Where in the records does the word "edge" appear? Copy each line that holds it.

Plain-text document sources
+ + + +

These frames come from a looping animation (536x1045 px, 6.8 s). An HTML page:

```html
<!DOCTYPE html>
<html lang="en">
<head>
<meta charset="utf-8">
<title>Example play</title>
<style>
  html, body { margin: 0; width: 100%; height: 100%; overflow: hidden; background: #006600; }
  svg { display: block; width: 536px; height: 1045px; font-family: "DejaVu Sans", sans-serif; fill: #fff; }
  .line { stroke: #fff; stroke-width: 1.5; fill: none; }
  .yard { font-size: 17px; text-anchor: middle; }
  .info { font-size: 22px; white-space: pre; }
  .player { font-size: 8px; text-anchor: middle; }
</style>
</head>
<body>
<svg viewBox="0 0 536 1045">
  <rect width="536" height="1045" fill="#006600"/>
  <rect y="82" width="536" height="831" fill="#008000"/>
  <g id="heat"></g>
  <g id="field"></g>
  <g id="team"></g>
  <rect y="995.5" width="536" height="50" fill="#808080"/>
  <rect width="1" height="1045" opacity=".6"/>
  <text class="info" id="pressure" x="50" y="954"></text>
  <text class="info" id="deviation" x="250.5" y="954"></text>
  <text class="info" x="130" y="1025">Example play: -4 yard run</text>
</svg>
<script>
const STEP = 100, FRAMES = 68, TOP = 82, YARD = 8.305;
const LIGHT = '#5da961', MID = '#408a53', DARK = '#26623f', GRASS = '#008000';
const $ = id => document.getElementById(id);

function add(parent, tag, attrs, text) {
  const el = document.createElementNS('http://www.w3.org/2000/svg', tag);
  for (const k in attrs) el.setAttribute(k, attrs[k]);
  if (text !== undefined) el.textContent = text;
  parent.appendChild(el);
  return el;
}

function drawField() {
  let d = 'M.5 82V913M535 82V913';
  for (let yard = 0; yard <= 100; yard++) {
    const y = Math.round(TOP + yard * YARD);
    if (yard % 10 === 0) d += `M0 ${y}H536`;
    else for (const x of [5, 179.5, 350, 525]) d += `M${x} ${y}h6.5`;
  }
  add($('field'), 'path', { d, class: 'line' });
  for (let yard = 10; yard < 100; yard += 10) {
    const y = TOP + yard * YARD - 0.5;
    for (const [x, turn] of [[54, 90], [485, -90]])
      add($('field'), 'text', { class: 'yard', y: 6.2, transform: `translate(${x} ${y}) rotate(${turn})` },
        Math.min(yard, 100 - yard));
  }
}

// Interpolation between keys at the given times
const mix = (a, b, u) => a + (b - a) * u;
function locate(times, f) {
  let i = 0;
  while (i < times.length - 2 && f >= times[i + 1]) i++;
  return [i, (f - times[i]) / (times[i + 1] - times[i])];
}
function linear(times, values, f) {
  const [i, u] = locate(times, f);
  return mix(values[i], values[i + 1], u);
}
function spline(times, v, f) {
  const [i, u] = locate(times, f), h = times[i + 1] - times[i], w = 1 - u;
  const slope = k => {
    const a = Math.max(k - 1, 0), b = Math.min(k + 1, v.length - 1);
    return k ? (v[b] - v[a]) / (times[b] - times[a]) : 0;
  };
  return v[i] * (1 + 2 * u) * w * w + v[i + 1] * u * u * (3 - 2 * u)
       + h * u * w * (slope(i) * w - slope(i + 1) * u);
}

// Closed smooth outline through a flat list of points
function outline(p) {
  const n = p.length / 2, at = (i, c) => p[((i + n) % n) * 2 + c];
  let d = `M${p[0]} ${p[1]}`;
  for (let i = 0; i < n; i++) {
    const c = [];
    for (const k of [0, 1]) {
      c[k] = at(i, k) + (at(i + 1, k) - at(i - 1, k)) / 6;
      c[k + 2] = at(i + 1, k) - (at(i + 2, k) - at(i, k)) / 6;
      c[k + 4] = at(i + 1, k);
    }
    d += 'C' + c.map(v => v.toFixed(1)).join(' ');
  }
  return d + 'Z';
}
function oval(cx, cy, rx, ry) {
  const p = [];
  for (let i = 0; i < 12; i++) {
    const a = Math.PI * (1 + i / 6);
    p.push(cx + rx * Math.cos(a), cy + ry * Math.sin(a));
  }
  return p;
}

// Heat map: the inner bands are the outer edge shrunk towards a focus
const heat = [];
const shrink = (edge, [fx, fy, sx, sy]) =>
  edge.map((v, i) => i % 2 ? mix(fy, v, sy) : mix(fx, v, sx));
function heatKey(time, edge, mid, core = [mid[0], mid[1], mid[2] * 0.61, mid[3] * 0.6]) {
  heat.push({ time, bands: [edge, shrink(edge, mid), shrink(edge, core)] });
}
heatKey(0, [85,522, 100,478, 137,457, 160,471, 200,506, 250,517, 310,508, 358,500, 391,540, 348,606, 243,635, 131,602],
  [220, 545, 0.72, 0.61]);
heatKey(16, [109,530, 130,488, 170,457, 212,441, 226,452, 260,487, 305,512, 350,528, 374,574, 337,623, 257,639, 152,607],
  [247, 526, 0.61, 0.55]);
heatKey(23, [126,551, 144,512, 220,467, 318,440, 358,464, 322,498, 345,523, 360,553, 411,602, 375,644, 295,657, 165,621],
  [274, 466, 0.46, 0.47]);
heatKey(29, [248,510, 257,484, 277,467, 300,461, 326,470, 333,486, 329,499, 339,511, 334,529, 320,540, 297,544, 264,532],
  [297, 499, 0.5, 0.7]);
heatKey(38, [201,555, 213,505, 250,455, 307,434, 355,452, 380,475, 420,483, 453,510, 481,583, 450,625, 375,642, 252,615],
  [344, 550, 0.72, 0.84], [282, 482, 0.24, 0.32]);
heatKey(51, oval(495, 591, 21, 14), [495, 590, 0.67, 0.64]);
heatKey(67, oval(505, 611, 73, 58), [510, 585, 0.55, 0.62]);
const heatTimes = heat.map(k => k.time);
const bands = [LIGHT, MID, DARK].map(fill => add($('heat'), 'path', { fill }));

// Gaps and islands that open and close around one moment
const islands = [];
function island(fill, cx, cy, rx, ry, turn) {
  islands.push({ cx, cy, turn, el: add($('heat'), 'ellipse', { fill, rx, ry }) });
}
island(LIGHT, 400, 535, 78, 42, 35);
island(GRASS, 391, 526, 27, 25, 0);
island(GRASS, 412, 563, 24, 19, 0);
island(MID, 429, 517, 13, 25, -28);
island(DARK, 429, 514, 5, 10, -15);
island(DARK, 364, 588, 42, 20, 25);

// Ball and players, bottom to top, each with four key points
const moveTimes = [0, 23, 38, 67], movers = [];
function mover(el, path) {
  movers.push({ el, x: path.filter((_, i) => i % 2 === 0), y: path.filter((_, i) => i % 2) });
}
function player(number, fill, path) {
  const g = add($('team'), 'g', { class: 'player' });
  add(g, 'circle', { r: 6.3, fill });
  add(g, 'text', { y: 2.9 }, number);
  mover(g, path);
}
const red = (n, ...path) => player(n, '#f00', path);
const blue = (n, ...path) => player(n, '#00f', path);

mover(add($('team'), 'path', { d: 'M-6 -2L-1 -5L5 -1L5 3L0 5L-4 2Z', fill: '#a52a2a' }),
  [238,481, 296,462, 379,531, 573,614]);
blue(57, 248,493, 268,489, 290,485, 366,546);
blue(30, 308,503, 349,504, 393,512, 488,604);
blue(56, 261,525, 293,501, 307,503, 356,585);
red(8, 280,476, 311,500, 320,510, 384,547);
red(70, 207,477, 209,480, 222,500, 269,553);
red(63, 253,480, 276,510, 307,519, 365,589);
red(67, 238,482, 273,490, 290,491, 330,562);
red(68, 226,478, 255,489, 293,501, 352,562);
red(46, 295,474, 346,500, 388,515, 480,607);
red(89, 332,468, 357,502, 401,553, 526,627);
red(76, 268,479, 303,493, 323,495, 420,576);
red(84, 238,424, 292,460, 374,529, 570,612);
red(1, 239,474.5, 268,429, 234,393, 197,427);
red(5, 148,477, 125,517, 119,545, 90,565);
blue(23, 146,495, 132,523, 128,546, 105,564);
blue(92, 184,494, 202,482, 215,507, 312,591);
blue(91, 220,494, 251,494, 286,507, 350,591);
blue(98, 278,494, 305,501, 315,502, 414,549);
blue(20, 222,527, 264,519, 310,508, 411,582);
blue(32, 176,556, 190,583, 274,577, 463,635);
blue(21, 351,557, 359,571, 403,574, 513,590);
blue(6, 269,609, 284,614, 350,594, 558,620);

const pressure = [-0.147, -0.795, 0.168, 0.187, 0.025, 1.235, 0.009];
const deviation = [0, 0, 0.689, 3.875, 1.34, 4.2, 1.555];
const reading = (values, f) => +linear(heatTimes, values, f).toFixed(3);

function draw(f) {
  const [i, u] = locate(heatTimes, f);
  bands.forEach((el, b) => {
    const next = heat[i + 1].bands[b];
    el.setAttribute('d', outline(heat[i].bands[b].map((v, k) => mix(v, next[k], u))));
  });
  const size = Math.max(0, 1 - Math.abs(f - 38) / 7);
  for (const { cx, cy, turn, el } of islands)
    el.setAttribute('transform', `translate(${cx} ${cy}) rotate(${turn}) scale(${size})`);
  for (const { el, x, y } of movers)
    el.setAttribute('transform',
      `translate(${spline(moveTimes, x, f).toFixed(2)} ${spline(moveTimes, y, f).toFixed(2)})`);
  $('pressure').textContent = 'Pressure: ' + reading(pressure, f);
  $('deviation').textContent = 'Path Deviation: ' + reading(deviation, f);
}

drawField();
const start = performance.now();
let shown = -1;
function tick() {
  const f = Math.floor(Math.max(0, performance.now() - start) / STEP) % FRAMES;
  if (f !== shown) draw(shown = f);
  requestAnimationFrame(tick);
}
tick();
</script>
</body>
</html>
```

+ + + +

**Problem solution:**
// Heat map: the inner bands are the outer edge shrunk towards a focus
const shrink = (edge, [fx, fy, sx, sy]) =>
  edge.map((v, i) => i % 2 ? mix(fy, v, sy) : mix(fx, v, sx));
function heatKey(time, edge, mid, core = [mid[0], mid[1], mid[2] * 0.61, mid[3] * 0.6]) {
  heat.push({ time, bands: [edge, shrink(edge, mid), shrink(edge, core)] });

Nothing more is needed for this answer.